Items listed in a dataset
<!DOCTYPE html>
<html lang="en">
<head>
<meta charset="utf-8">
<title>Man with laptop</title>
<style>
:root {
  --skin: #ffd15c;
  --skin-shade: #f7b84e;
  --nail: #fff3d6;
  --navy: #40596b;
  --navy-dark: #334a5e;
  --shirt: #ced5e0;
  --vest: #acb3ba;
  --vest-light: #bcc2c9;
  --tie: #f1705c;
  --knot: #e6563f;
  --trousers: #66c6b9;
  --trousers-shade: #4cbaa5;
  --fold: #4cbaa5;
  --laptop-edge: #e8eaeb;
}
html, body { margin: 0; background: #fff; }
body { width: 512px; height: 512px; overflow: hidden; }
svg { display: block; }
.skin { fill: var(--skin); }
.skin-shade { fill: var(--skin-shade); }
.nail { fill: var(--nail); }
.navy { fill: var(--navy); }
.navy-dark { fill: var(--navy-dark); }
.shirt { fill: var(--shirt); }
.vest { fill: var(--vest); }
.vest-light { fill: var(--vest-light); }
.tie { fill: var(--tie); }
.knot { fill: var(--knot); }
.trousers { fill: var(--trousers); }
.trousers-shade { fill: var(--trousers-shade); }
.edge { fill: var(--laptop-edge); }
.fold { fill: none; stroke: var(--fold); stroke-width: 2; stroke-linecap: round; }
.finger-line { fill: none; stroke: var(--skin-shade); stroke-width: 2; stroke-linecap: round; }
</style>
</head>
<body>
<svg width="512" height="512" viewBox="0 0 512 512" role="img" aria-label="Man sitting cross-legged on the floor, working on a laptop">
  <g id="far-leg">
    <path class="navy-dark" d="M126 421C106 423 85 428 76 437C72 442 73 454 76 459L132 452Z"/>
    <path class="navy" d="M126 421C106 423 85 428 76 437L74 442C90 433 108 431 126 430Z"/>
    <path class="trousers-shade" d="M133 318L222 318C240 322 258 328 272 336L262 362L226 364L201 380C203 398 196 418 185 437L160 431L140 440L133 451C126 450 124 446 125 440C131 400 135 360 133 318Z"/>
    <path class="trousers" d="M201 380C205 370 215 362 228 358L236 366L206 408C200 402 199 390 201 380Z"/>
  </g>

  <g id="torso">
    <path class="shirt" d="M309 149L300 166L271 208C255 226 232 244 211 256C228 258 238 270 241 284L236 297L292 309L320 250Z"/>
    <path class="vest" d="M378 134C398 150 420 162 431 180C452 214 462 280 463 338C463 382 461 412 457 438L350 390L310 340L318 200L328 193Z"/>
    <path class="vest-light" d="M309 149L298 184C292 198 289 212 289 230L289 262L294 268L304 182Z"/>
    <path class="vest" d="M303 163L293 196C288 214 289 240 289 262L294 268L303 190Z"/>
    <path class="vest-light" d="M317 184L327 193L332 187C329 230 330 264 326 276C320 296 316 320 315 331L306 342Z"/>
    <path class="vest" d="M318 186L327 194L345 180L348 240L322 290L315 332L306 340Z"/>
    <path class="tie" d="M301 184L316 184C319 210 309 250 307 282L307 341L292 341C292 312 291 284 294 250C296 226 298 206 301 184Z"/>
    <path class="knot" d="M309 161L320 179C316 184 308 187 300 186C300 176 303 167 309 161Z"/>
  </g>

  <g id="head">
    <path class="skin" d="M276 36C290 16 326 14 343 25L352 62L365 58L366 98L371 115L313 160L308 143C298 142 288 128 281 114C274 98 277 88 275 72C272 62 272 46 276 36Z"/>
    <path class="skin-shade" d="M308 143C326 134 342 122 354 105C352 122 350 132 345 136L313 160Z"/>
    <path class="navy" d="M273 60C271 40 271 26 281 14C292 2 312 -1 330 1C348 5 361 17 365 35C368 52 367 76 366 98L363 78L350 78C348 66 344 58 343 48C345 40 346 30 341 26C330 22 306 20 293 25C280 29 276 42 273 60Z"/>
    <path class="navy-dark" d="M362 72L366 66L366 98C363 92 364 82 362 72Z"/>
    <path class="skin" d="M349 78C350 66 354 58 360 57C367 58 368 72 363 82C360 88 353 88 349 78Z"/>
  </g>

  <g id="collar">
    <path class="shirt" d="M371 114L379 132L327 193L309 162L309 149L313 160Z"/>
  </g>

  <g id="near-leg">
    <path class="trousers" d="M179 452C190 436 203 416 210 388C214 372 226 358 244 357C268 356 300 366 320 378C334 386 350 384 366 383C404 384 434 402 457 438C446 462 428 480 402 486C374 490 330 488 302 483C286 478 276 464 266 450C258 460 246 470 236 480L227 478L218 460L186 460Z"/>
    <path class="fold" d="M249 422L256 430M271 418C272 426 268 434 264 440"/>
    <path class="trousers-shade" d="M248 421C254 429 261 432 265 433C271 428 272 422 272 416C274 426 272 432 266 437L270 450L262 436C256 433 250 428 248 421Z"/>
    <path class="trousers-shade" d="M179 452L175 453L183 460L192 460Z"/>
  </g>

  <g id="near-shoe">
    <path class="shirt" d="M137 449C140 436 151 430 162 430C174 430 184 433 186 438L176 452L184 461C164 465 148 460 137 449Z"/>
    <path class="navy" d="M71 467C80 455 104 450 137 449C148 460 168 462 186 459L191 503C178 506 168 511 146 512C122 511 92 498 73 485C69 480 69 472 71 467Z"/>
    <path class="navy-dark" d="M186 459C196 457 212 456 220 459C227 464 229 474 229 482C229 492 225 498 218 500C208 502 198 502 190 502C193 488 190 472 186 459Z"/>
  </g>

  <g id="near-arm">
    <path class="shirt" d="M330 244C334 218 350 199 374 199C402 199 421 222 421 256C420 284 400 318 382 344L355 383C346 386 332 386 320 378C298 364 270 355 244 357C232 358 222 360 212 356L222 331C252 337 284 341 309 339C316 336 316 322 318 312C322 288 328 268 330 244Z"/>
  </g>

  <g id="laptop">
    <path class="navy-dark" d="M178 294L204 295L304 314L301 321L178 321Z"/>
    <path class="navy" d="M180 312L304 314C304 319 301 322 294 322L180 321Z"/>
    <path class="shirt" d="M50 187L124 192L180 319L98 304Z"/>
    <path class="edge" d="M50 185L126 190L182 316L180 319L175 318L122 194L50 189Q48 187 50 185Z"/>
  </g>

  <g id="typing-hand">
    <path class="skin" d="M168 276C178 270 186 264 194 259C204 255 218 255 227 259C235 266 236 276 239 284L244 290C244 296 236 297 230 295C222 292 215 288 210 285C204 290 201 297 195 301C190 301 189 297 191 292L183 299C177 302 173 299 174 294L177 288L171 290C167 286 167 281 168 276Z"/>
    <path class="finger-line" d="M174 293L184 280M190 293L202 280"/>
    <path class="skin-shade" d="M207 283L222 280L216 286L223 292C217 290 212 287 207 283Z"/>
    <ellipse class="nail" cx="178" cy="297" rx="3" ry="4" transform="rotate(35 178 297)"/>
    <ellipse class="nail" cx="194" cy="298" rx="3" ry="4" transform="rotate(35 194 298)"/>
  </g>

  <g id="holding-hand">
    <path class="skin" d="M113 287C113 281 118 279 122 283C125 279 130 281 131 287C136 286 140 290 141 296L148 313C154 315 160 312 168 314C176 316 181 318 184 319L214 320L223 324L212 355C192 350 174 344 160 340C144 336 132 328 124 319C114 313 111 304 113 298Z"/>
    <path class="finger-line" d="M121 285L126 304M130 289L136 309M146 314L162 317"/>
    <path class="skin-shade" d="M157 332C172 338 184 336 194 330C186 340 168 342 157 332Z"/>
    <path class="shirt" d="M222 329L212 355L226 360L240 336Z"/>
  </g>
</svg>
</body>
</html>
...
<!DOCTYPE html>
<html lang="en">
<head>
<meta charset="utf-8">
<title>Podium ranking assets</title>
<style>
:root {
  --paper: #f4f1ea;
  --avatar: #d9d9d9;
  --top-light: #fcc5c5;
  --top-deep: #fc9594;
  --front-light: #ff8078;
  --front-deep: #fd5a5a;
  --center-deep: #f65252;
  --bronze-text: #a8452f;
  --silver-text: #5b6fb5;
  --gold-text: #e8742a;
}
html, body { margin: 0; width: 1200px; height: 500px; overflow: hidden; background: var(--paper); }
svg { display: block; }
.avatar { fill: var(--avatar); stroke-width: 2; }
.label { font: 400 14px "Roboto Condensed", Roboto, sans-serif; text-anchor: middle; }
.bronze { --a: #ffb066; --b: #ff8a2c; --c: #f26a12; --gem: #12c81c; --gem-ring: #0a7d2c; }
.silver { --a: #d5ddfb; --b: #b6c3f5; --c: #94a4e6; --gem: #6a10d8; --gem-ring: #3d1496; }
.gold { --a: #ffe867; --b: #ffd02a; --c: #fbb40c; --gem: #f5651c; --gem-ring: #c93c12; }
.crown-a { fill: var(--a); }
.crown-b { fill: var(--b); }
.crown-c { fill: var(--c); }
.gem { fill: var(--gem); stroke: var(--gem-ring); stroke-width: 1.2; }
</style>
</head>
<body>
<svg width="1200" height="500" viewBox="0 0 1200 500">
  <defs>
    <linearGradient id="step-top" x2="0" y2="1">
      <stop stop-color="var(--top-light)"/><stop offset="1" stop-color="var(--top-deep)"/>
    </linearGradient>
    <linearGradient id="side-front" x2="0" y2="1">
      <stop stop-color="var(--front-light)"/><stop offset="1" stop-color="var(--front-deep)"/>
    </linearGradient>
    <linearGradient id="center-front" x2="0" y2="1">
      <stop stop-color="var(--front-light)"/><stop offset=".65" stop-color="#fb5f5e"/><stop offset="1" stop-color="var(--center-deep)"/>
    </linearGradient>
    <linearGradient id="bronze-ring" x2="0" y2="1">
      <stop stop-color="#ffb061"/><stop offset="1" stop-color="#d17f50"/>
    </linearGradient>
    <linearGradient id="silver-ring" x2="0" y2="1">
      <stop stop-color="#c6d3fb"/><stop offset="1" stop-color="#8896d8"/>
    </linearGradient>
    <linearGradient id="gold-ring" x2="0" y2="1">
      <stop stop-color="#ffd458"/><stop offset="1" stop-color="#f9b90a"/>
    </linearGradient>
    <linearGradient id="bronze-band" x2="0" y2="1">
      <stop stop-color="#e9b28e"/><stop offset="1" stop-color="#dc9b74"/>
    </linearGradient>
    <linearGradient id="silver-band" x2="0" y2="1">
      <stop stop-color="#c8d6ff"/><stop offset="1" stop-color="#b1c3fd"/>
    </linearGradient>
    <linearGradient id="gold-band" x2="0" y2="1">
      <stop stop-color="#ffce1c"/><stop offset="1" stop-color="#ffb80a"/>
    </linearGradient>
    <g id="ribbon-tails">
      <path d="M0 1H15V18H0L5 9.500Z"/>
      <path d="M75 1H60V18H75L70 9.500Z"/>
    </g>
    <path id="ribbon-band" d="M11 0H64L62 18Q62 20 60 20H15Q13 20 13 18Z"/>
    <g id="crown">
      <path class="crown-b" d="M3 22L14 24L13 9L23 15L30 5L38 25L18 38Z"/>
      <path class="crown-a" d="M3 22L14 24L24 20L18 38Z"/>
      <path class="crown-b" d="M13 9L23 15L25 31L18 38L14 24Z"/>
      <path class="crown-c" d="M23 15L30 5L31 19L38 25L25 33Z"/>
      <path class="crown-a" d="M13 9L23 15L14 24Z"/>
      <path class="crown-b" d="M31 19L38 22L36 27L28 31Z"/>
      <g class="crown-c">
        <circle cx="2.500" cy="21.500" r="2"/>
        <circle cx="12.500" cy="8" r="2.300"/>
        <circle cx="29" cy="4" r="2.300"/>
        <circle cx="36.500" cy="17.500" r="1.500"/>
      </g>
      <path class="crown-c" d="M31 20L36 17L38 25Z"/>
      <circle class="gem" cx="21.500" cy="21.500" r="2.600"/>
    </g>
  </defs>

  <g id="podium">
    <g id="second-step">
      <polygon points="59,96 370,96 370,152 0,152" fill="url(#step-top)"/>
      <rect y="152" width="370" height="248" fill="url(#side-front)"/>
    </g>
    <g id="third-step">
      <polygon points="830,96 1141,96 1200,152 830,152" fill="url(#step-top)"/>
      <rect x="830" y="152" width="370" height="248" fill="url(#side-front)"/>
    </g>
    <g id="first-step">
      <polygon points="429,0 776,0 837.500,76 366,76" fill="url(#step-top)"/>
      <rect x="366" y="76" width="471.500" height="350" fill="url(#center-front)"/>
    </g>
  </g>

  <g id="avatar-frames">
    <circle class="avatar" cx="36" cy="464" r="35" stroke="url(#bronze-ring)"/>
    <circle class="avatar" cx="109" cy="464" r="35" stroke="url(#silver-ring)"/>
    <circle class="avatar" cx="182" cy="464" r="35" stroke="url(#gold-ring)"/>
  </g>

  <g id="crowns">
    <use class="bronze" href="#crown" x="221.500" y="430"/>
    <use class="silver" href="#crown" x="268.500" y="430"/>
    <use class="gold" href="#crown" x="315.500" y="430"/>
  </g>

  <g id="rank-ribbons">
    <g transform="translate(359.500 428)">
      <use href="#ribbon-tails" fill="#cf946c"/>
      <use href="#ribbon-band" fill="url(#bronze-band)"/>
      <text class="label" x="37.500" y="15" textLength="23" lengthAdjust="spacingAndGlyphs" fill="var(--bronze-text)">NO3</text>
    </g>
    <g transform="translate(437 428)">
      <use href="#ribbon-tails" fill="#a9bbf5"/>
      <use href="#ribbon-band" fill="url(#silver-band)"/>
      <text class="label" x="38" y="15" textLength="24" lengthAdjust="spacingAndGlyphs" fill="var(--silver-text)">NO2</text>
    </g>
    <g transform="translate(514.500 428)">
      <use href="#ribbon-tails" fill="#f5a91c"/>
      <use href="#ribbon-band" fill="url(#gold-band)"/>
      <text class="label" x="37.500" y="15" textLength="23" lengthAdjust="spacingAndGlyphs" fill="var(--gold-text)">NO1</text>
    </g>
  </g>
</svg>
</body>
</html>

**The task:**
Gather every line from the entries above where the word "overflow" appears, and copy them.

**Reply:**
body { width: 512px; height: 512px; overflow: hidden; }
html, body { margin: 0; width: 1200px; height: 500px; overflow: hidden; background: var(--paper); }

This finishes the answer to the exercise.